On Fashion, Style and Choice

The relationship between style and fashion is an idea I see so often visited. To some people, there is little difference in their meaning. Others, have written many articles on comparing and contrasting them. I figured I would write my own version of the “style vs fashion” article. I will also talk about the power of choice in the relationship between the two.

While I appreciate the value of both style and fashion, I would say that the use of these concepts are not mutually exclusive. Fashion can be seen as the consumer trend, the latest and greatest clothing pieces. These trends are constantly cycling and rotating. From an economic perspective, fashion is frequently used as a marketing device used by corporations to move product. On the other hand, fashion can also be an indicator of current social, cultural and economic trends as well as an outlet of creative expression. In this article, I will use the distinction of fast fashion as opposed to fashion in general.

A stylish fashion show, or a fashionable style show? Credit: Kris Atomic

Style, which has been touched on before, is an intrinsic quality. A person can be stylish without being fashionable. An example of this would be well dressed people that are not wearing clothes that on trend. Case in point- the stylish grandfathers (again with the grandpa style). Those men have no idea what silhouettes are trending or the Pantone colour of the season. They just want their pants to be comfy and their head to be dry on their morning newspaper walk.

Just fetching the paper. Credit: http://www.ilcolorblu.com/

Conversely, a fashionable person may not necessarily be stylish. An illustration of this is found in people simply wearing the clothes that fast fashion brands are pushing. This form of mimicry is widespread, in part because the pieces are so widely marketed and accessible. This is not to say that one concept is worse than the other, they are just concepts. The real question to ask is whether or not style or fashion serve you in your life.

Fashion, in particular fast fashion, is efficient in enabling quick access to clothes that are on trend. This allows people to dress in a way that is socially popular without having to put much effort into their choices. In this way, fashion may serve us by freeing up some mental bandwidth in terms of choosing the clothes we wear.

With that being said, there are downsides to following fashion trends. The constant need to update one’s wardrobe with “in” pieces can be time consuming and costly. Imagine having to spend the time shopping for new pieces every season to add to your closet.

Another detriment of fast fashion is the environmental impact.
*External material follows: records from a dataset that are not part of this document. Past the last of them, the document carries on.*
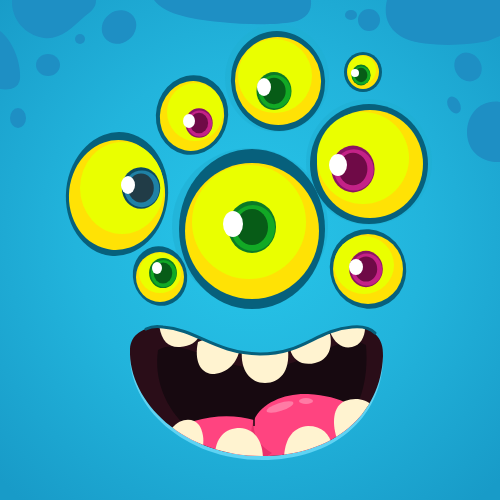
<!DOCTYPE html>
<html lang="en">
<head>
<meta charset="utf-8">
<title>Many-eyed monster face</title>
<style>
:root {
  --skin-light: #27c6ea;
  --skin-mid: #22b4dc;
  --skin-dark: #189bc8;
  --spot: #1e8fc4;
  --outline: #07607c;
  --halo: #1fb0d3;
  --eye-shade: #ffe205;
  --eye: #eaff00;
  --mouth: #2a0d18;
  --mouth-deep: #170910;
  --lip: #5fd3f3;
  --tongue: #ff4480;
  --tongue-shade: #e8316d;
  --tongue-shine: #ff7ba5;
  --tooth: #fff3d0;
}
html, body { margin: 0; width: 500px; height: 500px; overflow: hidden; }
svg { display: block; }
.spots { fill: var(--spot); }
.halo { fill: var(--halo); opacity: .55; }
.rim { fill: var(--outline); }
.shade { fill: var(--eye-shade); }
.ball { fill: var(--eye); }
.glint { fill: #fff; }
.green { --iris-edge: #0b7a26; --iris: #12a925; --pupil: #075c17; }
.pink { --iris-edge: #8c1263; --iris: #c42287; --pupil: #6f0a47; }
.blue { --iris-edge: #0c4a60; --iris: #1f81a5; --pupil: #213c47; }
.iris-edge { fill: var(--iris-edge); }
.iris { fill: var(--iris); }
.pupil { fill: var(--pupil); }
.tooth { fill: var(--tooth); }
</style>
</head>
<body>
<svg width="500" height="500" viewBox="0 0 500 500" role="img" aria-label="Blue monster face with eight yellow eyes and a wide laughing mouth">
  <defs>
    <radialGradient id="skin" gradientUnits="userSpaceOnUse" cx="250" cy="235" r="350">
      <stop offset="0" stop-color="var(--skin-light)"/>
      <stop offset=".5" stop-color="var(--skin-mid)"/>
      <stop offset="1" stop-color="var(--skin-dark)"/>
    </radialGradient>
    <path id="mouth-shape" d="M130 349C131 333 145 326 163 327C198 330 214 353 260 354C304 354 316 330 352 327C372 326 384 337 383 356C381 414 334 456 262 456C184 456 128 402 130 349Z"/>
    <clipPath id="mouth-clip"><use href="#mouth-shape"/></clipPath>
    <g id="pupil-set">
      <ellipse class="iris-edge" rx="24" ry="26"/>
      <ellipse class="iris" cx="1" cy="1" rx="22" ry="23"/>
      <ellipse class="pupil" cx="0" cy="0" rx="16" ry="18"/>
    </g>
  </defs>

  <rect id="background" width="500" height="500" fill="url(#skin)"/>

  <g class="spots">
    <path d="M12 0C11 18 24 35 44 38C60 40 72 28 84 17C93 10 96 7 96 0Z"/>
    <path d="M0 31C12 40 21 61 20 79C18 90 8 90 0 89Z"/>
    <ellipse cx="48" cy="65" rx="12" ry="11"/>
    <ellipse cx="18" cy="118" rx="8" ry="10"/>
    <circle cx="80" cy="39" r="5"/>
    <ellipse cx="119" cy="27" rx="18" ry="16" transform="rotate(-38 119 27)"/>
    <path d="M154 0C163 13 188 19 220 22C247 25 276 25 293 22C307 19 312 11 311 0Z"/>
    <ellipse cx="369" cy="20" rx="11" ry="11"/>
    <ellipse cx="351" cy="15" rx="6" ry="5"/>
    <path d="M387 0C383 16 388 31 406 39C426 47 466 46 488 41L500 36V0Z"/>
    <ellipse cx="468" cy="67" rx="13" ry="15" transform="rotate(-35 468 67)"/>
    <ellipse cx="454" cy="105" rx="6" ry="9" transform="rotate(-30 454 105)"/>
    <path d="M500 102C481 99 467 114 467 132C467 150 480 163 500 162Z"/>
  </g>

  <g id="eyes">
    <g class="halos">
      <ellipse class="halo" cx="250" cy="226" rx="78" ry="78"/>
      <ellipse class="halo" cx="277" cy="78" rx="52" ry="54"/>
      <ellipse class="halo" cx="369" cy="162" rx="63" ry="63"/>
    </g>

    <g class="blue" id="eye-left">
      <ellipse class="rim" cx="117" cy="194" rx="51" ry="62" transform="rotate(6 117 194)"/>
      <ellipse class="shade" cx="117" cy="195" rx="48" ry="55" transform="rotate(6 117 195)"/>
      <ellipse class="ball" cx="122" cy="188" rx="42" ry="46"/>
      <use href="#pupil-set" transform="translate(141 188) scale(.8)"/>
      <ellipse class="glint" cx="128" cy="185" rx="7" ry="9"/>
    </g>

    <g class="pink" id="eye-upper-left">
      <ellipse class="rim" cx="192" cy="115" rx="36" ry="40" transform="rotate(12 192 115)"/>
      <ellipse class="shade" cx="192" cy="116" rx="32" ry="35" transform="rotate(12 192 116)"/>
      <ellipse class="ball" cx="195" cy="112" rx="28" ry="29"/>
      <use href="#pupil-set" transform="translate(199 123) scale(.57)"/>
      <ellipse class="glint" cx="189" cy="121" rx="6" ry="7"/>
    </g>

    <g class="green" id="eye-top">
      <ellipse class="rim" cx="278" cy="81" rx="47" ry="50" transform="rotate(-12 278 81)"/>
      <ellipse class="shade" cx="278" cy="81" rx="43" ry="44" transform="rotate(-12 278 81)"/>
      <ellipse class="ball" cx="275" cy="76" rx="37" ry="37"/>
      <use href="#pupil-set" transform="translate(274 91) scale(.73)"/>
      <ellipse class="glint" cx="264" cy="87" rx="7" ry="9"/>
    </g>

    <g class="green" id="eye-tiny">
      <ellipse class="rim" cx="363" cy="72" rx="19" ry="20"/>
      <ellipse class="shade" cx="363" cy="72" rx="16" ry="17"/>
      <ellipse class="ball" cx="362" cy="70" rx="14" ry="14"/>
      <use href="#pupil-set" transform="translate(361 75) scale(.4)"/>
      <circle class="glint" cx="355" cy="73" r="4"/>
    </g>

    <g class="pink" id="eye-right">
      <ellipse class="rim" cx="369" cy="164" rx="59" ry="60"/>
      <ellipse class="shade" cx="370" cy="164" rx="53" ry="54"/>
      <ellipse class="ball" cx="363" cy="158" rx="46" ry="46"/>
      <use href="#pupil-set" transform="translate(353 169) scale(.9)"/>
      <ellipse class="glint" cx="338" cy="165" rx="9" ry="11"/>
    </g>

    <g class="pink" id="eye-lower-right">
      <ellipse class="rim" cx="368" cy="269" rx="38" ry="40" transform="rotate(-20 368 269)"/>
      <ellipse class="shade" cx="368" cy="269" rx="35" ry="35"/>
      <ellipse class="ball" cx="364" cy="265" rx="30" ry="29"/>
      <use href="#pupil-set" transform="translate(366 269) scale(.7)"/>
      <ellipse class="glint" cx="356" cy="267" rx="7" ry="8"/>
    </g>

    <g class="green" id="eye-lower-left">
      <ellipse class="rim" cx="160" cy="276" rx="27" ry="30" transform="rotate(-15 160 276)"/>
      <ellipse class="shade" cx="160" cy="277" rx="24" ry="25"/>
      <ellipse class="ball" cx="160" cy="273" rx="21" ry="20"/>
      <use href="#pupil-set" transform="translate(163 273) scale(.58)"/>
      <ellipse class="glint" cx="157" cy="268" rx="5" ry="6"/>
    </g>

    <g class="green" id="eye-center">
      <ellipse class="rim" cx="252" cy="229" rx="73" ry="80"/>
      <ellipse class="shade" cx="252" cy="231" rx="67" ry="68"/>
      <ellipse class="ball" cx="249" cy="222" rx="57" ry="57"/>
      <use href="#pupil-set" transform="translate(252 227)"/>
      <ellipse class="glint" cx="233" cy="224" rx="10" ry="13"/>
    </g>
  </g>

  <g id="mouth">
    <use href="#mouth-shape" fill="var(--lip)" transform="translate(0 4)"/>
    <use href="#mouth-shape" fill="var(--mouth)"/>
    <g clip-path="url(#mouth-clip)">
      <path fill="var(--mouth-deep)" d="M158 350C154 378 164 408 190 430H340C360 410 369 380 366 345C340 330 310 368 260 368C215 368 180 336 158 350Z"/>
      <g id="tongue">
        <path fill="var(--tongue)" d="M165 436C190 416 228 412 254 420C262 402 286 393 308 394C342 396 362 408 372 428L340 470H180Z"/>
        <path fill="var(--tongue-shade)" d="M254 420C252 436 260 446 272 453L262 460C252 448 248 434 254 420Z"/>
        <path fill="none" stroke="var(--mouth-deep)" stroke-width="1.5" d="M254 415V426"/>
        <ellipse fill="var(--tongue-shine)" cx="280" cy="407" rx="14" ry="4" transform="rotate(-18 280 407)"/>
        <ellipse fill="var(--tongue-shine)" cx="306" cy="401" rx="7" ry="3"/>
      </g>
      <g class="tooth" id="upper-teeth">
        <path d="M159 322C160 340 168 348 180 347C190 346 197 342 199 336L190 320Z"/>
        <path d="M198 342C194 360 200 373 212 374C226 374 236 364 239 352L218 334Z"/>
        <path d="M242 350C240 370 250 383 265 383C280 383 290 371 288 350L265 345Z"/>
        <path d="M290 349C293 361 303 366 315 363C328 360 333 348 330 334L310 335Z"/>
        <path d="M330 332C335 344 343 349 352 347C361 345 366 336 365 323L345 320Z"/>
      </g>
      <g class="tooth" id="lower-teeth">
        <path d="M172 428C180 418 193 417 199 425C203 431 204 439 203 446L190 455Z"/>
        <path d="M215 456C215 438 225 428 240 428C255 429 263 441 263 460H215Z"/>
        <path d="M284 460C284 439 293 427 308 426C322 426 330 434 332 446L315 462Z"/>
        <path d="M338 442C331 423 333 406 345 401C355 397 366 399 373 406L365 432Z"/>
      </g>
    </g>
    <path fill="none" stroke="var(--outline)" stroke-width="3" stroke-linecap="round" d="M146 329C152 326 158 326 163 327C198 330 214 353 260 354C304 354 316 330 352 327C362 326 370 328 375 333"/>
  </g>
</svg>
</body>
</html>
By structuring an entire industry to produce garments quickly and cost-effectively, there are devastating consequences. One of the most prominent of them being the sheer amount of textile waste created as a result of creating and disposing of garments.

This is what happens when you need all the colourways of a garment. Credit: www.trustedclothes.com/blog/wp-content/uploads/2016/06/landfill-1-537x402.jpg

The move to counteract fast fashion, was a resurgence towards the slow fashion movement (name checks out). This idea focuses on changing the mindset towards the consumption of fashion. I use the term resurgence here because garments used to be made with quality craftsmanship and attention to detail.

The overarching idea behind slow fashion is to reduce the speed at which we produce and consume clothes. Ideas including things like buying quality products over a quantity of products as well as garment styles that cycle less frequently. In addition to this, the movement as focuses on employing sustainable practices towards clothing production. By being aware of how fast fashion operates, we are given the choice of how we subscribe to it.

The idea of being a consumer of fast fashion versus a creator of style has an interesting analogy to life. I liken fashion to the cultural and societal norms that we are subject to during the course of our lives. Messages along the lines of: “go to school, get good grades and get a good job,” seem very cliche at this point. However, many people still identify with and carry out this societal expectation, much of the time unknowingly.

Go to school. Check. Get good grades. Check. Now what? Credit: Faustin Tuyambaze

Living one’s life subscribing to these norms may seem like be an easier way to live, as less decision making is required in the short term. This issue comes up when we realize we are living life on a predetermined path. This realization can be refreshing to some and crippling to others. Much like the fast fashion industry’s impact on our wardrobes, we end up with a bunch of stuff (or a life), that we do not truly identify with. The irony in fast fashion is that it promotes the latest trends for people to distinguish themselves from the crowd, even though most people end up looking the same due to the mass distributive nature of the industry.

Outfit of the day, week, month, year. Credit: https://lifegivingwater.files.wordpress.com/2014/05/conformity-2a.jpg

Being a creator of one’s own style can be liberating, much like blazing one’s own trail in life. I know, comparing something like a career change to revamping a sock drawer seems like a stretch, even though similar principles apply. Whether is it staying in a career that makes you unhappy or choosing clothes because everyone else wears them, it is the choices we make in life that define us, and not choosing is also a choice. In closing, I would recommend taking a look at your life to identify the choices that are being made (or not made). Life becomes rather refreshing when every decision is framed as a choice of your own.